[Task to complete]:
Pull each line holding the word "display" from the data.

*** Opening Dataset content ***

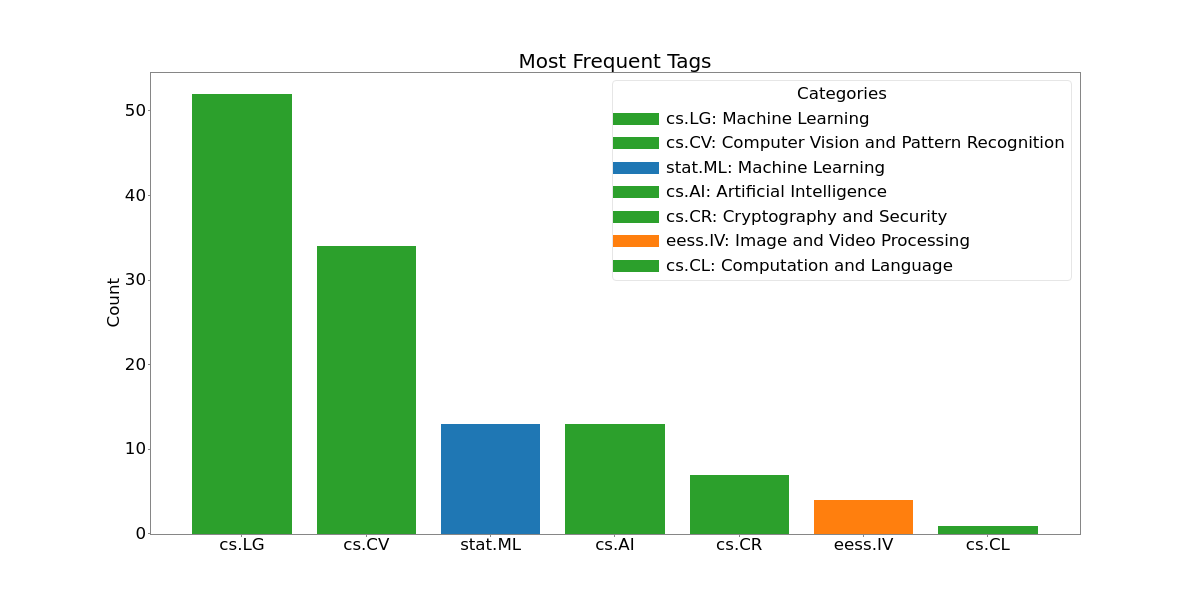
<!DOCTYPE html>
<html lang="en">
<head>
<meta charset="utf-8">
<title>Most Frequent Tags</title>
<style>
:root {
  --cs: #2ca02c;
  --stat: #1f77b4;
  --eess: #ff7f0e;
  --ink: #000;
  --axis: #868686;
  --legend-line: #e6e6e6;
  --unit: 8.462px;
  --step: 84.62px;
}
* { box-sizing: border-box; margin: 0; padding: 0; }
html, body { width: 1200px; height: 600px; overflow: hidden; background: #fff; }
ul, ol { list-style: none; }
.chart {
  width: 1200px; height: 600px;
  display: grid;
  grid-template-columns: 150px 930px 120px;
  grid-template-rows: 72px 462px 66px;
  font: 16.66px/20px "DejaVu Sans", Verdana, sans-serif;
  color: var(--ink);
  white-space: nowrap;
}
.chart-title {
  grid-area: 1 / 2;
  align-self: end;
  font-size: 20px; line-height: 24px; font-weight: 400;
  text-align: center;
  margin-bottom: -1px;
}
.y-axis {
  grid-area: 2 / 1;
  display: flex; justify-content: space-between; align-items: flex-end;
}
.y-label {
  align-self: center;
  writing-mode: vertical-rl;
  transform: rotate(180deg);
  margin-left: 104px;
  width: 20px;
}
.y-ticks {
  display: flex; flex-direction: column-reverse;
  margin-bottom: calc(var(--step) / -2);
}
.y-ticks li {
  height: var(--step);
  display: flex; align-items: center; justify-content: flex-end; gap: 2px;
}
.y-ticks li::after { content: ""; width: 2px; height: 1px; background: var(--axis); }
.plot { grid-area: 2 / 2; position: relative; }
.plot::after {
  content: ""; position: absolute; inset: 0 -1px -1px 0;
  border: 1px solid var(--axis);
}
.bars, .x-ticks {
  display: grid;
  grid-template-columns: repeat(7, 99.46px);
  column-gap: 24.87px;
  padding: 0 42.27px;
}
.bars { height: 100%; align-items: end; }
.bars li { height: calc(var(--count) * var(--unit)); background: var(--group); }
.cs { --group: var(--cs); }
.stat { --group: var(--stat); }
.eess { --group: var(--eess); }
.x-ticks { grid-area: 3 / 2; align-self: start; }
.x-ticks li { display: flex; flex-direction: column; align-items: center; }
.x-ticks li::before {
  content: ""; width: 1px; height: 3px; margin-bottom: -2px;
  background: var(--axis);
}
.legend {
  position: absolute; left: 462px; top: 8px;
  width: 460px; height: 201px;
  border: 1px solid var(--legend-line); border-radius: 4px;
  background: #fff;
  padding-top: 1px;
}
.legend h2 { font: inherit; line-height: 24.5px; text-align: center; }
.legend li { display: flex; align-items: center; gap: 7px; height: 24.5px; }
.legend li::before { content: ""; flex: none; width: 46px; height: 12px; background: var(--group); }
</style>
</head>
<body>
<main class="chart">
  <h1 class="chart-title">Most Frequent Tags</h1>

  <div class="y-axis">
    <div class="y-label">Count</div>
    <ol class="y-ticks">
      <li>0</li>
      <li>10</li>
      <li>20</li>
      <li>30</li>
      <li>40</li>
      <li>50</li>
    </ol>
  </div>

  <section class="plot">
    <ul class="bars">
      <li class="cs" style="--count: 52"></li>
      <li class="cs" style="--count: 34"></li>
      <li class="stat" style="--count: 13"></li>
      <li class="cs" style="--count: 13"></li>
      <li class="cs" style="--count: 7"></li>
      <li class="eess" style="--count: 4"></li>
      <li class="cs" style="--count: 1"></li>
    </ul>
    <aside class="legend">
      <h2>Categories</h2>
      <ul>
        <li class="cs">cs.LG: Machine Learning</li>
        <li class="cs">cs.CV: Computer Vision and Pattern Recognition</li>
        <li class="stat">stat.ML: Machine Learning</li>
        <li class="cs">cs.AI: Artificial Intelligence</li>
        <li class="cs">cs.CR: Cryptography and Security</li>
        <li class="eess">eess.IV: Image and Video Processing</li>
        <li class="cs">cs.CL: Computation and Language</li>
      </ul>
    </aside>
  </section>

  <ul class="x-ticks">
    <li>cs.LG</li>
    <li>cs.CV</li>
    <li>stat.ML</li>
    <li>cs.AI</li>
    <li>cs.CR</li>
    <li>eess.IV</li>
    <li>cs.CL</li>
  </ul>
</main>
</body>
</html>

*** Closing Dataset content ***

[Response to the task]:
  display: grid;
  display: flex; justify-content: space-between; align-items: flex-end;
  display: flex; flex-direction: column-reverse;
  display: flex; align-items: center; justify-content: flex-end; gap: 2px;
  display: grid;
.x-ticks li { display: flex; flex-direction: column; align-items: center; }
.legend li { display: flex; align-items: center; gap: 7px; height: 24.5px; }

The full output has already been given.